Problem details
Which lines hold the word "desk"? Copy each of them from the material.

++++ Material to process ++++

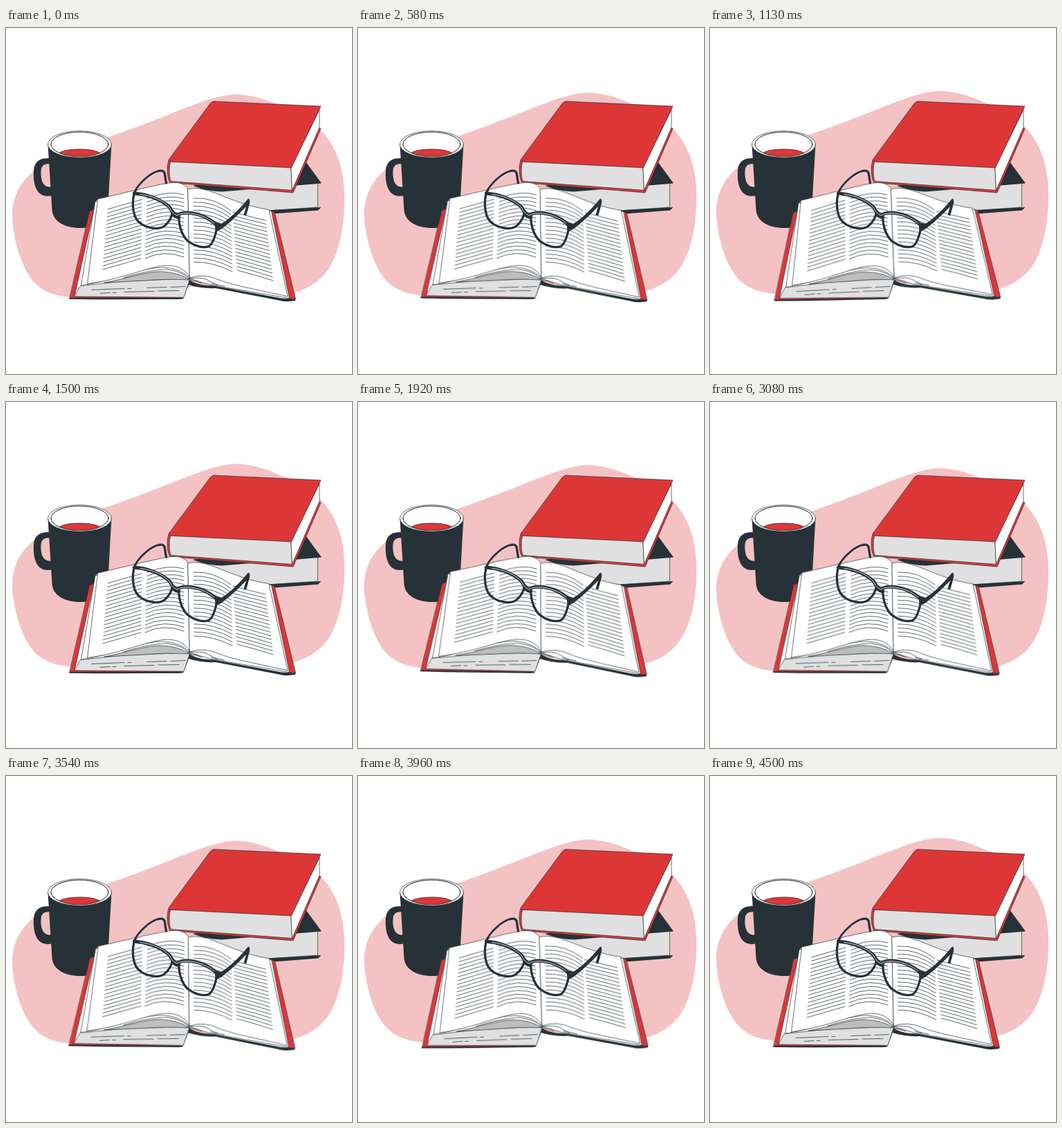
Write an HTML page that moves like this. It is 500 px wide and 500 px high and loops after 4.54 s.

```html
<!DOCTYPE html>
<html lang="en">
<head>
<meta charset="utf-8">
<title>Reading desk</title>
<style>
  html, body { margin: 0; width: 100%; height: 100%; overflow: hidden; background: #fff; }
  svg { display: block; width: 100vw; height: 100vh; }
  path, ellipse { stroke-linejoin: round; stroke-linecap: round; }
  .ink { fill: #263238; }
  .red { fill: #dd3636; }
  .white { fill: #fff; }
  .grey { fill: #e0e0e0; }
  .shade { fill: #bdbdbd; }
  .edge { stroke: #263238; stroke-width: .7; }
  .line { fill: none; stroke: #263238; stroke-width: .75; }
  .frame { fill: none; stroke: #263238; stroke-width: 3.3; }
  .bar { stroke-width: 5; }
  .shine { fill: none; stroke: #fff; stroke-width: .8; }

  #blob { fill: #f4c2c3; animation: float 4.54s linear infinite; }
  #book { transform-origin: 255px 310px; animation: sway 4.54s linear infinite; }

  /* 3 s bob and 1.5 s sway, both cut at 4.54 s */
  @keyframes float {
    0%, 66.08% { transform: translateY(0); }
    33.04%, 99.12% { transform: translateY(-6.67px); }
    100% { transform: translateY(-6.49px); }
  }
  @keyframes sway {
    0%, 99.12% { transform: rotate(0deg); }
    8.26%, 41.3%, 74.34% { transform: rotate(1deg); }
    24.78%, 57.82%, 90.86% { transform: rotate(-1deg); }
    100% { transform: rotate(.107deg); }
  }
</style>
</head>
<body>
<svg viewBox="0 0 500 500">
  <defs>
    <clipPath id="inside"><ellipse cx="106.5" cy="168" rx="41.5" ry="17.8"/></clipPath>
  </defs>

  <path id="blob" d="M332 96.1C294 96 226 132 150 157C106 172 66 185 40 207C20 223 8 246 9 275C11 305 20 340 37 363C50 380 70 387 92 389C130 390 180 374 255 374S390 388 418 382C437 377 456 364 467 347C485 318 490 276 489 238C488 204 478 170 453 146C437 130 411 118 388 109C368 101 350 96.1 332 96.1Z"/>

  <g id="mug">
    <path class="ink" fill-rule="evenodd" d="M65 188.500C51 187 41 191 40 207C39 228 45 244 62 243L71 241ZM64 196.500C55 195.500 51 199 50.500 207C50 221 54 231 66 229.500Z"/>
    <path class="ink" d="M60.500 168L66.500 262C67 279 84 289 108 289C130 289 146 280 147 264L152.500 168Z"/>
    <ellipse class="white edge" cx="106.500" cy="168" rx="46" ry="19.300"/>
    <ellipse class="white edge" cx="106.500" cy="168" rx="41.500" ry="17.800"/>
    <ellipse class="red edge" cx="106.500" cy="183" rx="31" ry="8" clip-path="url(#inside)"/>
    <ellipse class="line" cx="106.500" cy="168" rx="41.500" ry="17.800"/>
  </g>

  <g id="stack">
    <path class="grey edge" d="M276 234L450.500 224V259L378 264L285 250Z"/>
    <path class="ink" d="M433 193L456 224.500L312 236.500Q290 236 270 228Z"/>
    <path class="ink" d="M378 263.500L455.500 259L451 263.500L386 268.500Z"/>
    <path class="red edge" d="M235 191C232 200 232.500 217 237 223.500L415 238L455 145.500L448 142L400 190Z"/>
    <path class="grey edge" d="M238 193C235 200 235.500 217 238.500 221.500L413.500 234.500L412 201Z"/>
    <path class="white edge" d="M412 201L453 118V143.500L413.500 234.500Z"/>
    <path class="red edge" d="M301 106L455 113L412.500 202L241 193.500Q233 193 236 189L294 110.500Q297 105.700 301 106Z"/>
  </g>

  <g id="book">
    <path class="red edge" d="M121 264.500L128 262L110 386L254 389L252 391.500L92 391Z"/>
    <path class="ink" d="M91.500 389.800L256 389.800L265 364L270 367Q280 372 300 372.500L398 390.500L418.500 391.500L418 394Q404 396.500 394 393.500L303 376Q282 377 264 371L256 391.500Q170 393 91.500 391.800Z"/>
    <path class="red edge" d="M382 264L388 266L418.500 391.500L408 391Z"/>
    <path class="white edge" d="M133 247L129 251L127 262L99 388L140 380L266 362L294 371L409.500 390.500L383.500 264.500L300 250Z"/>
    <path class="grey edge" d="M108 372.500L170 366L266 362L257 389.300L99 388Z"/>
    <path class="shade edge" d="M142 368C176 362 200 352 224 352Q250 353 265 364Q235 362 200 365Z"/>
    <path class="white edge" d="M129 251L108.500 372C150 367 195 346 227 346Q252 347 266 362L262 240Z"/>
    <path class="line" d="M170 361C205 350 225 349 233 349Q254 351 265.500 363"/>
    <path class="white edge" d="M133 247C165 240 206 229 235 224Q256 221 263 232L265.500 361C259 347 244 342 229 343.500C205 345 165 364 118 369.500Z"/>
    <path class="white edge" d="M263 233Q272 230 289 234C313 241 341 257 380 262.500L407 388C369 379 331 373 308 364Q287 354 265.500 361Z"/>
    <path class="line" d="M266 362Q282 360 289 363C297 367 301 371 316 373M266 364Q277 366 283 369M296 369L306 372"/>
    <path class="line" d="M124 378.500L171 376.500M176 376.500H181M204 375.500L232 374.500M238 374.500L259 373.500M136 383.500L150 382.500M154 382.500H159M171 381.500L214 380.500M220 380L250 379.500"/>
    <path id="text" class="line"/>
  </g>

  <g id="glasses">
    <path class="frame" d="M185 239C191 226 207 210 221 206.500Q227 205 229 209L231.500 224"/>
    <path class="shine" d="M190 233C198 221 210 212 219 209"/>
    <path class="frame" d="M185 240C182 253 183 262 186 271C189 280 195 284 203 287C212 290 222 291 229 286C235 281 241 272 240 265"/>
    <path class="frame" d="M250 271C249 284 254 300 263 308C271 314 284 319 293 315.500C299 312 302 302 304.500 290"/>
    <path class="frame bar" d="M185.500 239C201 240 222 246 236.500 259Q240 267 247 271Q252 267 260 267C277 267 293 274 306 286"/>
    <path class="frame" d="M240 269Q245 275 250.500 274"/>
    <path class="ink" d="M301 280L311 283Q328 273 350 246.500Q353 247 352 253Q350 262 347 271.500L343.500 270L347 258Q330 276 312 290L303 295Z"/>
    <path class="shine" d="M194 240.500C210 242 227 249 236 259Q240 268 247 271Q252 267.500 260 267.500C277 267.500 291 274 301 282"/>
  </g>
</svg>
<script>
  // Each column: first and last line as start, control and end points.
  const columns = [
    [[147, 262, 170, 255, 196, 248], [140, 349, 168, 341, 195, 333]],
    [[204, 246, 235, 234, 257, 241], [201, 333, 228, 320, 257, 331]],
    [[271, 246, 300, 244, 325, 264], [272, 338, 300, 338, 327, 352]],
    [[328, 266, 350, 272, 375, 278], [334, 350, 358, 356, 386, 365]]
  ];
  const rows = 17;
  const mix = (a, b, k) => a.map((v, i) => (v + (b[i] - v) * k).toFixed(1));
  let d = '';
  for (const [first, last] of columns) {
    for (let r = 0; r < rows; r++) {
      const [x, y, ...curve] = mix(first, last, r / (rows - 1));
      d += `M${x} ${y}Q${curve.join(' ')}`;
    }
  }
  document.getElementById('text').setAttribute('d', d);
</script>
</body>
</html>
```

++++
++++ Material to process ++++

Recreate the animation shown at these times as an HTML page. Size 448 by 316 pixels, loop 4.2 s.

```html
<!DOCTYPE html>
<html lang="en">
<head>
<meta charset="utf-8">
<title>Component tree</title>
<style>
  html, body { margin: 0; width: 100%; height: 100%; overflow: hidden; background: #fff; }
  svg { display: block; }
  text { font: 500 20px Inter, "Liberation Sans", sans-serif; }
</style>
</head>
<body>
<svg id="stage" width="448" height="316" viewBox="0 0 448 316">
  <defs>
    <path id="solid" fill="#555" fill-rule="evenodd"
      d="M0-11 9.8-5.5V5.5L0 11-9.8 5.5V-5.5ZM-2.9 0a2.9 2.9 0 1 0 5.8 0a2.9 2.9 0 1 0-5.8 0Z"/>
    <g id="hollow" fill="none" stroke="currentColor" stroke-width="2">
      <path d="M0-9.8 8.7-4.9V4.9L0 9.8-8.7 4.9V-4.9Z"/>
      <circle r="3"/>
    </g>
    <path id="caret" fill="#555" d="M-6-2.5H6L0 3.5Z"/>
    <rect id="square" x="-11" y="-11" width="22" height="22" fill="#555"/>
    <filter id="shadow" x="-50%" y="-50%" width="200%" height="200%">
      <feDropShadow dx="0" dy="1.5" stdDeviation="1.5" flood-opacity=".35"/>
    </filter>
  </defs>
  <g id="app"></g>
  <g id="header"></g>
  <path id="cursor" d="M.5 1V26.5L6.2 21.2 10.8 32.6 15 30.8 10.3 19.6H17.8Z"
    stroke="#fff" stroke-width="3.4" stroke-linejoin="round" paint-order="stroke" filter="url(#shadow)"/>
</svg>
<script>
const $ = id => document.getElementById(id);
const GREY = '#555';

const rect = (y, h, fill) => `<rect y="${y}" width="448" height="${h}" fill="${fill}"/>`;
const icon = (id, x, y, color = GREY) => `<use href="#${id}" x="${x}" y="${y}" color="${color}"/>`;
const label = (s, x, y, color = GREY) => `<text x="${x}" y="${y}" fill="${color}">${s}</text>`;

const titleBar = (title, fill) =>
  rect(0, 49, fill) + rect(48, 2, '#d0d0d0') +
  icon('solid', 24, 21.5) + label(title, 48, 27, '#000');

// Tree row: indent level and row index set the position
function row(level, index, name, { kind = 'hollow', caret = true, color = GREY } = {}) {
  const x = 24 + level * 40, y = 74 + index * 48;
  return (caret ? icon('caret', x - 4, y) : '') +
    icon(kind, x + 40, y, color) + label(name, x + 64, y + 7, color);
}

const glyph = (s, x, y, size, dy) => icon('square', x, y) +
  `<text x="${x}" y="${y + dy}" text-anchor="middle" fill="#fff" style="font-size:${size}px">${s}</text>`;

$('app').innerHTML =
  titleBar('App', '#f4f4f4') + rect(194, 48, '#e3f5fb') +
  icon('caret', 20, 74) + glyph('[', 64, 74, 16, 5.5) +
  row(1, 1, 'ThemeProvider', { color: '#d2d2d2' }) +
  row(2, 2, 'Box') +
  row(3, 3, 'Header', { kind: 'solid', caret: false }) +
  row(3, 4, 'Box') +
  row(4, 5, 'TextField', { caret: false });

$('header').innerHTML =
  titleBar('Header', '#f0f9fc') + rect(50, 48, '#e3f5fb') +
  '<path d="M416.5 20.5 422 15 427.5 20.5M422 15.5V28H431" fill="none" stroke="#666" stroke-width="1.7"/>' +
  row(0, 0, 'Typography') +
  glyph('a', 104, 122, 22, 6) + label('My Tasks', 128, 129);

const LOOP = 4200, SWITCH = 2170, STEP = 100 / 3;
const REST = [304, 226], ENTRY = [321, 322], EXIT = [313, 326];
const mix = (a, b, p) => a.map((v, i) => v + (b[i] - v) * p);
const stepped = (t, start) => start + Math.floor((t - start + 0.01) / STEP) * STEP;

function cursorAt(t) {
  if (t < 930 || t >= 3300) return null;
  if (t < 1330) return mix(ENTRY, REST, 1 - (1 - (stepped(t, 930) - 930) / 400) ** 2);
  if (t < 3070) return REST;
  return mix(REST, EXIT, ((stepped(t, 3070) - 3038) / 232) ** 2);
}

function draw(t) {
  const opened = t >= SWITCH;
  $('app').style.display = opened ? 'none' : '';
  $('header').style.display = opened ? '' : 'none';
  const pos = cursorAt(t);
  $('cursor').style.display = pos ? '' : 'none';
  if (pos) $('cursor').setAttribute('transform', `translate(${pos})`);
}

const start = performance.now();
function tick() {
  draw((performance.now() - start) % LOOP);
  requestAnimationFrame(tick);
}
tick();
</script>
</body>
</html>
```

++++
++++ Material to process ++++

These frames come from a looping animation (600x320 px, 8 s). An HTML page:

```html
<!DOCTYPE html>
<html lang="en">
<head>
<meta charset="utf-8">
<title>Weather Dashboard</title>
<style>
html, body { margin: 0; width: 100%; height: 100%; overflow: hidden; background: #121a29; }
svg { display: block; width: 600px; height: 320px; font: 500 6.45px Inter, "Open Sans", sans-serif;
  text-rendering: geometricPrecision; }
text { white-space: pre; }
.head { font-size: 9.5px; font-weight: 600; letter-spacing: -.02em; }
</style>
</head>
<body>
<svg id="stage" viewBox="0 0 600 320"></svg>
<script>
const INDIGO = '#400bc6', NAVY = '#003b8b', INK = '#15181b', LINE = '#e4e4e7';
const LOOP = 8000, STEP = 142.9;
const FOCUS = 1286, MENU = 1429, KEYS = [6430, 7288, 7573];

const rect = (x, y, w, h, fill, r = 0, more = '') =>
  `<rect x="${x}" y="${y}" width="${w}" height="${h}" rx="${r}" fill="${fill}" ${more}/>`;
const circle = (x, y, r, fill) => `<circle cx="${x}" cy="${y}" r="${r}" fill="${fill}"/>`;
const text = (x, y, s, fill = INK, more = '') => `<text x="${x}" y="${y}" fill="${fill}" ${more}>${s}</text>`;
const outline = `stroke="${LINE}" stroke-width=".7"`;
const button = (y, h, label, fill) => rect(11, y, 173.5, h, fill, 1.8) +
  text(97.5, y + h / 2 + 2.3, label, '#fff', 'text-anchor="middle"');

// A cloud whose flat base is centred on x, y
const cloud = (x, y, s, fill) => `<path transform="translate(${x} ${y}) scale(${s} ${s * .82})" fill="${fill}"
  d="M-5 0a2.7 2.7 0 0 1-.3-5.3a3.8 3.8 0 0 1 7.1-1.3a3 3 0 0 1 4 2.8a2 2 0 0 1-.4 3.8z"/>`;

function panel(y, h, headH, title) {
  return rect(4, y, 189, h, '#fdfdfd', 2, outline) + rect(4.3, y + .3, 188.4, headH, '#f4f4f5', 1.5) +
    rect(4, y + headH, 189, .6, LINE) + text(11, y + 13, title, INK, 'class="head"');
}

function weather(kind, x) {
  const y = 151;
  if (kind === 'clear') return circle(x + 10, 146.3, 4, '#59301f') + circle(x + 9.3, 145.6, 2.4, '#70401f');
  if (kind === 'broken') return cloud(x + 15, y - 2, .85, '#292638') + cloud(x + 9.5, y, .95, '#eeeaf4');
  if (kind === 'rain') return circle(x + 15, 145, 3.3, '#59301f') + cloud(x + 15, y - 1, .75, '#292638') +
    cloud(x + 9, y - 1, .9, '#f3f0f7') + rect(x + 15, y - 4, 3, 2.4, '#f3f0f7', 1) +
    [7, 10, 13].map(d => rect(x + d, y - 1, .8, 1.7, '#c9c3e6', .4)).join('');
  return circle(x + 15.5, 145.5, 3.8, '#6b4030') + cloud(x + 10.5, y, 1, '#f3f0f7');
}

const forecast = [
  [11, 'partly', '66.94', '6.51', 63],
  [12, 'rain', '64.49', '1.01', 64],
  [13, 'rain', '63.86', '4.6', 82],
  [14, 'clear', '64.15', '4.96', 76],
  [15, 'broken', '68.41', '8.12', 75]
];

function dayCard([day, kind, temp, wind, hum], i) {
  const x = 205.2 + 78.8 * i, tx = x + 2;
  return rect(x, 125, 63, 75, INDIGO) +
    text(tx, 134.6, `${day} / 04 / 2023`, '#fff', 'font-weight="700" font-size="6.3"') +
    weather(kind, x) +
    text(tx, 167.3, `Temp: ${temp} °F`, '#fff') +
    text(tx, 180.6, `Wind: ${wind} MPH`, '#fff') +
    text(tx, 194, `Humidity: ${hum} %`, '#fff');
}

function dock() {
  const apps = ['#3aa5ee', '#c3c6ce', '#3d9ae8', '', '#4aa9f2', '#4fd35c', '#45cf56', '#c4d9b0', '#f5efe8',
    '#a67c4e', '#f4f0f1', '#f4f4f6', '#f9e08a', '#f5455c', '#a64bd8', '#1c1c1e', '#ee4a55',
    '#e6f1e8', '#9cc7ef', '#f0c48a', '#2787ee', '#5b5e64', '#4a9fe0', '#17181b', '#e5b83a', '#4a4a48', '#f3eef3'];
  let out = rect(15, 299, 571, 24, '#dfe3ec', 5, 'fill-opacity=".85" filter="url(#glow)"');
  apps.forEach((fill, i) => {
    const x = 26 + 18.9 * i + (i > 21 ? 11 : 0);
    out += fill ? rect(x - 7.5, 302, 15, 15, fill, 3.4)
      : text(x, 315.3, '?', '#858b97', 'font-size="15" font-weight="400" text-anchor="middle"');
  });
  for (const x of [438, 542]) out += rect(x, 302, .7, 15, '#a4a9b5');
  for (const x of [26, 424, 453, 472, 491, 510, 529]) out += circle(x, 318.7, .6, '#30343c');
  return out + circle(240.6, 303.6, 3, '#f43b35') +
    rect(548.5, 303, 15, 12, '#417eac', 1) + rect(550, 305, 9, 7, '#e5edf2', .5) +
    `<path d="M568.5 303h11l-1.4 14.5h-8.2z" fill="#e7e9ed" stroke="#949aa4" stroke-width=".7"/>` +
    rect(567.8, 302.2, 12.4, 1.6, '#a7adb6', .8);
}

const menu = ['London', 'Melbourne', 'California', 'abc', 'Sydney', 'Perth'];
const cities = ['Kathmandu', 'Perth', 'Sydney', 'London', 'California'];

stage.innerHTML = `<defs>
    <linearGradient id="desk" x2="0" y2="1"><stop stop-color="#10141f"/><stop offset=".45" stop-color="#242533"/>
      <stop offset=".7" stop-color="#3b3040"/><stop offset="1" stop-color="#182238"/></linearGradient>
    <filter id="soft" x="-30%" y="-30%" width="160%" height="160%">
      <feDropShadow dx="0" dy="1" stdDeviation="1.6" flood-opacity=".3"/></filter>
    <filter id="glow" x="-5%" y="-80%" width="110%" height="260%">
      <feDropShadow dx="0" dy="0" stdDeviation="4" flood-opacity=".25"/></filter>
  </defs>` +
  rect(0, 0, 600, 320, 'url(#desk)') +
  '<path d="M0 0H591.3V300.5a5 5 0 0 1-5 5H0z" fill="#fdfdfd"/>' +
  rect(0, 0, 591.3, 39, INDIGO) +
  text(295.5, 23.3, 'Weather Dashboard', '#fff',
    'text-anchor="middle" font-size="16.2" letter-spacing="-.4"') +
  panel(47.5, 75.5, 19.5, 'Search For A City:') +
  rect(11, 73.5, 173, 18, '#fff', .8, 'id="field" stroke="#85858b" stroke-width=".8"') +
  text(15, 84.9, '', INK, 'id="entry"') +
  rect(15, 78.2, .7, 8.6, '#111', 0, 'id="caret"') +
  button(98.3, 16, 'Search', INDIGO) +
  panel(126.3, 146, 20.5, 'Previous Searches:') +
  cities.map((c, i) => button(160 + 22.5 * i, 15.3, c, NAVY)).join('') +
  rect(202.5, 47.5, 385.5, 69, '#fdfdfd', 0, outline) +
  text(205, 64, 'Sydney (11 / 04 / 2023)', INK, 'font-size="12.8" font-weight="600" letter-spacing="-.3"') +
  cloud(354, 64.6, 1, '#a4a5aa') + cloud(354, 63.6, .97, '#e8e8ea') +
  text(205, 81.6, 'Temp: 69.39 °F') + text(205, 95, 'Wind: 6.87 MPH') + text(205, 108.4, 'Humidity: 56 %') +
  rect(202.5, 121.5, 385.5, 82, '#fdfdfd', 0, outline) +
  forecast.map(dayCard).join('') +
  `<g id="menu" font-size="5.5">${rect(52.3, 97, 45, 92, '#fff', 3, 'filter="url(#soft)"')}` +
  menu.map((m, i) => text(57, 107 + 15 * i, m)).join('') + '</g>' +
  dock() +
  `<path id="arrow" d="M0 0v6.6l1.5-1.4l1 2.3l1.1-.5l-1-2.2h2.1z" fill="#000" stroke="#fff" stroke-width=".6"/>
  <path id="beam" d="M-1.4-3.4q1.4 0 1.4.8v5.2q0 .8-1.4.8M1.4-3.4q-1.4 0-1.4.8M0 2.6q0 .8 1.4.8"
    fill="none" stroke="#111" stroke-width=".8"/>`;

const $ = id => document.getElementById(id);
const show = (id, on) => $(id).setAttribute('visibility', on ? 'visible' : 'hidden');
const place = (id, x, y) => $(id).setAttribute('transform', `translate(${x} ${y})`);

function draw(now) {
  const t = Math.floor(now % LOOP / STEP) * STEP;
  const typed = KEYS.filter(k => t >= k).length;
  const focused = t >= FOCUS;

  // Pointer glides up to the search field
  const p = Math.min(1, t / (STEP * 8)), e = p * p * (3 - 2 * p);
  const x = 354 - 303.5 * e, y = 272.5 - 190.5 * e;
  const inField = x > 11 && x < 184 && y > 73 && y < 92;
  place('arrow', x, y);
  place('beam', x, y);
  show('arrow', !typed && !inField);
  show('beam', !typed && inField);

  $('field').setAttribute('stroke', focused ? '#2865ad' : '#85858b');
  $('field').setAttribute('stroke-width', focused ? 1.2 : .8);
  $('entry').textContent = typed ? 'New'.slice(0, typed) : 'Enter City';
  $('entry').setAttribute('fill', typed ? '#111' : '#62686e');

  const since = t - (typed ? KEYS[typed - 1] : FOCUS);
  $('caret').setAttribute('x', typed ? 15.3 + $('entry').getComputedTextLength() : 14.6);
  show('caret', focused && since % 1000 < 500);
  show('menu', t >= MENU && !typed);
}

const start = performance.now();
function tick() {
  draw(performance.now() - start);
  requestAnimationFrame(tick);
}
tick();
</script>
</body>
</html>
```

++++

Solution to this problem
<title>Reading desk</title>
    <linearGradient id="desk" x2="0" y2="1"><stop stop-color="#10141f"/><stop offset=".45" stop-color="#242533"/>
  rect(0, 0, 600, 320, 'url(#desk)') +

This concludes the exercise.